Records contained in a dataset
- - -

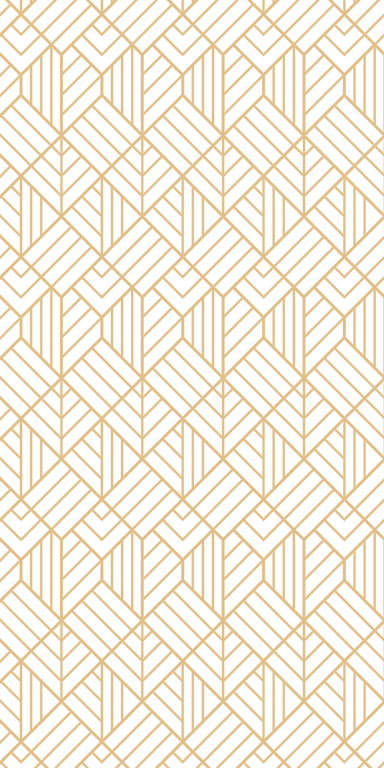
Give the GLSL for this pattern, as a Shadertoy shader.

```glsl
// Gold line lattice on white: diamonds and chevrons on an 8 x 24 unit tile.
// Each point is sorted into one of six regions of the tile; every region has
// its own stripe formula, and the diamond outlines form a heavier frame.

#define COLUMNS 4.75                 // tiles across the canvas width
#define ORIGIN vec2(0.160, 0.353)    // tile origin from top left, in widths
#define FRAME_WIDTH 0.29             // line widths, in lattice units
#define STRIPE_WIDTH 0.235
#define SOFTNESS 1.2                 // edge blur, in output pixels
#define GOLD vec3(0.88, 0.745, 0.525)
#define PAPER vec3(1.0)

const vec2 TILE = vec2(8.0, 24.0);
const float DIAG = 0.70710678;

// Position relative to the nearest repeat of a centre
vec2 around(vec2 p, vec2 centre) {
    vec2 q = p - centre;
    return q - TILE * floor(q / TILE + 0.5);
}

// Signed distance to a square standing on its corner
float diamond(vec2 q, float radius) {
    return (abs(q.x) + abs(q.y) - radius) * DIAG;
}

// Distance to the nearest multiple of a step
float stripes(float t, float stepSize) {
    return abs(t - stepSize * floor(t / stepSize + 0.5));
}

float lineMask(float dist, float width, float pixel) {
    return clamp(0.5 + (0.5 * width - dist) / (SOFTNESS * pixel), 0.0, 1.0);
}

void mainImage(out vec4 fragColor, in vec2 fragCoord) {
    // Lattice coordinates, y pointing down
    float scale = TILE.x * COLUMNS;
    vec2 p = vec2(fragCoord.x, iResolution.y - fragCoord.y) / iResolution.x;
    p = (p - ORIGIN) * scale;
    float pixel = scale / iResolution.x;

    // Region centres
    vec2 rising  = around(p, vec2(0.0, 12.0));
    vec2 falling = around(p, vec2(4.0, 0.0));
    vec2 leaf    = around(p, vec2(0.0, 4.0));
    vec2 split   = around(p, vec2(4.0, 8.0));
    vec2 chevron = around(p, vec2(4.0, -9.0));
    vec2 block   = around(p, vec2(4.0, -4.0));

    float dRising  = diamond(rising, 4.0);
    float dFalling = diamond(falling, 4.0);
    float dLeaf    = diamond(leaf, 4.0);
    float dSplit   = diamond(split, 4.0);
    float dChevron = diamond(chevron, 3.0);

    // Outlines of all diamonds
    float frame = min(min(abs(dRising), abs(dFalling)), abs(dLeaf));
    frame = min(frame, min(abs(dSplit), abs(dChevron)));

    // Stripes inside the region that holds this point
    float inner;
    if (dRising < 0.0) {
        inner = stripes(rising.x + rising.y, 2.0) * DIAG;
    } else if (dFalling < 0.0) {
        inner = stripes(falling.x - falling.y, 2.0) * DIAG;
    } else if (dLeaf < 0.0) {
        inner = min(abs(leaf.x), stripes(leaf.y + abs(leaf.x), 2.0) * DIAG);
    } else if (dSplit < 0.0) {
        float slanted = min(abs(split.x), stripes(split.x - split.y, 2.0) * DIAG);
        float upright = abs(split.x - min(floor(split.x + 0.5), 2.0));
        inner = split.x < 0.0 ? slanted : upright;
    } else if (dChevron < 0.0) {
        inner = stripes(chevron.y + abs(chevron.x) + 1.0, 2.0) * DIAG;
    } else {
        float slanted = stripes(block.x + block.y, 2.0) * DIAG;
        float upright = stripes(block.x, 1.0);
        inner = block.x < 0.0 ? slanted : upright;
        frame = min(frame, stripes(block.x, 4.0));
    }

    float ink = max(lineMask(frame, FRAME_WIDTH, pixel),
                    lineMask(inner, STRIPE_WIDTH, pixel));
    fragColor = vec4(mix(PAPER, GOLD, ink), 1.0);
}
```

- - -

Your answer should consist of the lines above that hold the word "define".

**RESULT BELOW:**
#define COLUMNS 4.75                 // tiles across the canvas width
#define ORIGIN vec2(0.160, 0.353)    // tile origin from top left, in widths
#define FRAME_WIDTH 0.29             // line widths, in lattice units
#define STRIPE_WIDTH 0.235
#define SOFTNESS 1.2                 // edge blur, in output pixels
#define GOLD vec3(0.88, 0.745, 0.525)
#define PAPER vec3(1.0)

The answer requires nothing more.